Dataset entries
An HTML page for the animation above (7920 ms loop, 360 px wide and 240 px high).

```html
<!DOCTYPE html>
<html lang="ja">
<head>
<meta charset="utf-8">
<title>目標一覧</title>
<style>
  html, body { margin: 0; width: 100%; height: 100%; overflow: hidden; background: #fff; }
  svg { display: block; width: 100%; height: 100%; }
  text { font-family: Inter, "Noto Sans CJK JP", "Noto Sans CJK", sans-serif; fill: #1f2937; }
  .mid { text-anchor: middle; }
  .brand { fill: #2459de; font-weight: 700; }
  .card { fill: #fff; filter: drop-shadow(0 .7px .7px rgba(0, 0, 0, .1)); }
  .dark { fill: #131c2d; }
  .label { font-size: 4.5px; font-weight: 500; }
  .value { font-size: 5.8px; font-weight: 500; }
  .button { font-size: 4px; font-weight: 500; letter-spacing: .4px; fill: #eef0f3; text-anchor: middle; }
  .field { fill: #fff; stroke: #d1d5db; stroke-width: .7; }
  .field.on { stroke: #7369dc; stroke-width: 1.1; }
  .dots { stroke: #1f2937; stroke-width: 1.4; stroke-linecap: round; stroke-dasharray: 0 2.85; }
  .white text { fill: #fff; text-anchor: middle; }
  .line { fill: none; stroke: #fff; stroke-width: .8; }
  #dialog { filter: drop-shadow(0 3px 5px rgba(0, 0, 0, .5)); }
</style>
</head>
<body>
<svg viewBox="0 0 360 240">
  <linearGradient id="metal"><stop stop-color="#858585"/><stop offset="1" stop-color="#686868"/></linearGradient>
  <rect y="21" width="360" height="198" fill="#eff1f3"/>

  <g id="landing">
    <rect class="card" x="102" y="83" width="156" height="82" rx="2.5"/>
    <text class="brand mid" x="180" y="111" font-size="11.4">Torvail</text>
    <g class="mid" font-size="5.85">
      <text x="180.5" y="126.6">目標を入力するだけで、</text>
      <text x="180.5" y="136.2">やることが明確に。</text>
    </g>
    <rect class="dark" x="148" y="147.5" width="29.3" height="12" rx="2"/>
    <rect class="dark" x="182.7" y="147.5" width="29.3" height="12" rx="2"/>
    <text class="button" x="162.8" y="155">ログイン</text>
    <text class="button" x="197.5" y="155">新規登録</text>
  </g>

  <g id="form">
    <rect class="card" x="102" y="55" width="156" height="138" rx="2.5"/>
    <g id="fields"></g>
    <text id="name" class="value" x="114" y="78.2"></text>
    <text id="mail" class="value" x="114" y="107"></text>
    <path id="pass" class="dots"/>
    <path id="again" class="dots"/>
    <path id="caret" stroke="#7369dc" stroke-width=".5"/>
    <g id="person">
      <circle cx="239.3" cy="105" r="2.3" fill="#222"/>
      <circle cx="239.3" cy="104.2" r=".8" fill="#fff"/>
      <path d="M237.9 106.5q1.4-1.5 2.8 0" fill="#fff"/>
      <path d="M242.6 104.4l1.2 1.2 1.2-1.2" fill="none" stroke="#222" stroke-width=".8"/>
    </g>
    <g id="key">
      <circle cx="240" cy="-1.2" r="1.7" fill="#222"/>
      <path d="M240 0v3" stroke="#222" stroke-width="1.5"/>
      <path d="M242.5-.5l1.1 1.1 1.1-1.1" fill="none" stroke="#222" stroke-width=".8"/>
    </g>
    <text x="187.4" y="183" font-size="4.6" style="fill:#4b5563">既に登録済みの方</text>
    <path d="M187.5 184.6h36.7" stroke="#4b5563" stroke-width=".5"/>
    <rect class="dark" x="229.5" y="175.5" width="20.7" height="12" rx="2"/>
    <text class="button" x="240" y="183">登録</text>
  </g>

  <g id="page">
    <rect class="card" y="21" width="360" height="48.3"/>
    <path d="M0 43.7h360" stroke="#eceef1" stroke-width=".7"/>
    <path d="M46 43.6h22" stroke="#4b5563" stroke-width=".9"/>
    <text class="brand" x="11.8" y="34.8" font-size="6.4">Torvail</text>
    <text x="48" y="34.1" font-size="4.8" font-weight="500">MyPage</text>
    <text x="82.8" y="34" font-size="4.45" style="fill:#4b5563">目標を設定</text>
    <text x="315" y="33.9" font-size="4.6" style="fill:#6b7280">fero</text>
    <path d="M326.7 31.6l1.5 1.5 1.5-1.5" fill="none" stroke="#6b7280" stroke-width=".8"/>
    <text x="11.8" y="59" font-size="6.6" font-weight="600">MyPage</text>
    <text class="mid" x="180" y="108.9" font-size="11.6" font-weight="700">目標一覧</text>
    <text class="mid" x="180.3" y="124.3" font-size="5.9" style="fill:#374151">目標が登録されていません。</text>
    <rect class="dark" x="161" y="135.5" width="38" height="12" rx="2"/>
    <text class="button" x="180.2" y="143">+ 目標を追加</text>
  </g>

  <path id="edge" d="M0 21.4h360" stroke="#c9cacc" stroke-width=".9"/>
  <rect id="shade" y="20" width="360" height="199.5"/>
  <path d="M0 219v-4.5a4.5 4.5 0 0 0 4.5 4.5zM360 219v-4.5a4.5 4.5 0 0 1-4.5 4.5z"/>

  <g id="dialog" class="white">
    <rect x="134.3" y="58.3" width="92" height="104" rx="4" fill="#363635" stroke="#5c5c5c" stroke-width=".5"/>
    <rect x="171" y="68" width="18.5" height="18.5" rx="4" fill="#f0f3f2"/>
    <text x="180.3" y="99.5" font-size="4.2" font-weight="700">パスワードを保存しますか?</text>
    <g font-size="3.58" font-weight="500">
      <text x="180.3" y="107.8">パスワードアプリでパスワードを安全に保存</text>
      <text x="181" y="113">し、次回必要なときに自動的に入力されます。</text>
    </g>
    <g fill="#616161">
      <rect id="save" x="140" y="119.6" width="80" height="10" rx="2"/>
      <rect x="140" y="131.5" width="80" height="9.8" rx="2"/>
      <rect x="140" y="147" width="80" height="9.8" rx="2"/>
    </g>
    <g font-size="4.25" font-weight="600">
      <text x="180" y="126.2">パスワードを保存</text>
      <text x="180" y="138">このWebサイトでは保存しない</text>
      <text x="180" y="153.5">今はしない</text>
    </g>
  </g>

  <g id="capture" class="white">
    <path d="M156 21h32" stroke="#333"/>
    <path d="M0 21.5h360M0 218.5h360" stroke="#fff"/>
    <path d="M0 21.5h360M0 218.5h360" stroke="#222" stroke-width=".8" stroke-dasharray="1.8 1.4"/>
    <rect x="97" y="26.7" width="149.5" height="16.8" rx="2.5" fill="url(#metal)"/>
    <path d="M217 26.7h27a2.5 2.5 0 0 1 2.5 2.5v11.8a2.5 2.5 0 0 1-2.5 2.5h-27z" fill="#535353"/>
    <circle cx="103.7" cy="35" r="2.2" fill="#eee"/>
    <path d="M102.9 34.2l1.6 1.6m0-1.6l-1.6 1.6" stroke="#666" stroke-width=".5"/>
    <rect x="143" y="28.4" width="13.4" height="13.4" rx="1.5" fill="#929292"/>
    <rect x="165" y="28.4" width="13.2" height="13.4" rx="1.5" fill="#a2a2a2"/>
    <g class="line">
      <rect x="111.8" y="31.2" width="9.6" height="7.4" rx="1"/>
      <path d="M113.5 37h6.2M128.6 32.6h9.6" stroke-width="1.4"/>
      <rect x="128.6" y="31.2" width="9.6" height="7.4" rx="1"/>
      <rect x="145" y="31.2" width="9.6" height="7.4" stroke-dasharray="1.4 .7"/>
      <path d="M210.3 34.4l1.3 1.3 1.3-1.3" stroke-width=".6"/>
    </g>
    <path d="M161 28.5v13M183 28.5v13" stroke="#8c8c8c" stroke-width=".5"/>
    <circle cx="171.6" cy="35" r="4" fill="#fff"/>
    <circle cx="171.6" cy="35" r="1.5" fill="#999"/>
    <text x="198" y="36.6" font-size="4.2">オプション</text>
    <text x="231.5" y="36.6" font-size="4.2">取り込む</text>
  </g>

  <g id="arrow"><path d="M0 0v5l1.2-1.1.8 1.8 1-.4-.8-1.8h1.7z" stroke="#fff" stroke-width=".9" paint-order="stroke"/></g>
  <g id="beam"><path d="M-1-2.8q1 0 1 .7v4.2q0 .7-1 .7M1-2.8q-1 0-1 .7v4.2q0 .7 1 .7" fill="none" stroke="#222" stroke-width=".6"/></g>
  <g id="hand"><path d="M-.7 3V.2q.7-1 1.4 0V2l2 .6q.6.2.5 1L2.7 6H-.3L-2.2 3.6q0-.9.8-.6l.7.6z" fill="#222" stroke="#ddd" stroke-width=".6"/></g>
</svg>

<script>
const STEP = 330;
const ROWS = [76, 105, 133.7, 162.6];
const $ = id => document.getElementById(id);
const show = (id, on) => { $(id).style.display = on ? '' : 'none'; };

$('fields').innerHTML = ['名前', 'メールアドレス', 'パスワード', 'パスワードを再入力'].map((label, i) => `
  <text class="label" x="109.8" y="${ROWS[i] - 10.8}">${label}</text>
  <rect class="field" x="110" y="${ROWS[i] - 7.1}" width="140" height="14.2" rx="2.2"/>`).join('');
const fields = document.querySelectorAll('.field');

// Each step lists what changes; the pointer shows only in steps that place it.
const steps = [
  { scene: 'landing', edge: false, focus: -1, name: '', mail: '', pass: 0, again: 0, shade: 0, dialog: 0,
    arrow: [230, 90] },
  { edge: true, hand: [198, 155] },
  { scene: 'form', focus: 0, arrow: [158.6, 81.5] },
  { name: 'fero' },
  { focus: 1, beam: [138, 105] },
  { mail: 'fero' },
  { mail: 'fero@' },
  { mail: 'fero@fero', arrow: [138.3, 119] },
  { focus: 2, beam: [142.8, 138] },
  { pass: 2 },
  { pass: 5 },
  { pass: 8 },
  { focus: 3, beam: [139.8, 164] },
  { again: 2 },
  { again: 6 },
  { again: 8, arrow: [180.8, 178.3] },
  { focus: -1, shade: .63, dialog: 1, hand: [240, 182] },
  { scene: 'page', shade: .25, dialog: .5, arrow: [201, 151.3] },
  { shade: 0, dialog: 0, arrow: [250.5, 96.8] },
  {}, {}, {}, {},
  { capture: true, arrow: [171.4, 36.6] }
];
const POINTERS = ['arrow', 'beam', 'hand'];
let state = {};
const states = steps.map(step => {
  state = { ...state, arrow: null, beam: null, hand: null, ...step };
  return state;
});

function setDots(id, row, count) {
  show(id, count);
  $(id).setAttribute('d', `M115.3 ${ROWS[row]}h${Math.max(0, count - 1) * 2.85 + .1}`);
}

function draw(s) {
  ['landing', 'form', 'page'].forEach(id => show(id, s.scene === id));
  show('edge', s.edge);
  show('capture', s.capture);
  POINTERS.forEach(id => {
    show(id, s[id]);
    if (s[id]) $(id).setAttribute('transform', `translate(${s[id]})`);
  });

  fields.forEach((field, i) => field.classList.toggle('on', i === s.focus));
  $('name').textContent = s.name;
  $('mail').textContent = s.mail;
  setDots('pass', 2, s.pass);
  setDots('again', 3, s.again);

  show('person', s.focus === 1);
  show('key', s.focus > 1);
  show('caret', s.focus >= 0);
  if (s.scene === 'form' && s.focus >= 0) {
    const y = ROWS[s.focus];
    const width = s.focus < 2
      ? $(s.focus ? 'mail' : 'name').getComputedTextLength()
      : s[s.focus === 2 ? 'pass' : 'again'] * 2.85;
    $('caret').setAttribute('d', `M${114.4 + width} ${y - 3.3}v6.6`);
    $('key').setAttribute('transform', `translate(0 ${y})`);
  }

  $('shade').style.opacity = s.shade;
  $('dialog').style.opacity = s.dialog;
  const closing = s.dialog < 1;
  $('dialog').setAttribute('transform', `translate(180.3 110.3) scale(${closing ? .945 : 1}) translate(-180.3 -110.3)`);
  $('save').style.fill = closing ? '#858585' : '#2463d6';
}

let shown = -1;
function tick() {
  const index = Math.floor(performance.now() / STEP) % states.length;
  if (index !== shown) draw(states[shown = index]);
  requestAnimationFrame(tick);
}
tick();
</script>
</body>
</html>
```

> _WORK TO BE COMPLETED_
The lines above that hold the string "name" are to be located and copied.

> _RESPONSE TO THE TASK_
    <text id="name" class="value" x="114" y="78.2"></text>
  { scene: 'landing', edge: false, focus: -1, name: '', mail: '', pass: 0, again: 0, shade: 0, dialog: 0,
  { name: 'fero' },
  $('name').textContent = s.name;
      ? $(s.focus ? 'mail' : 'name').getComputedTextLength()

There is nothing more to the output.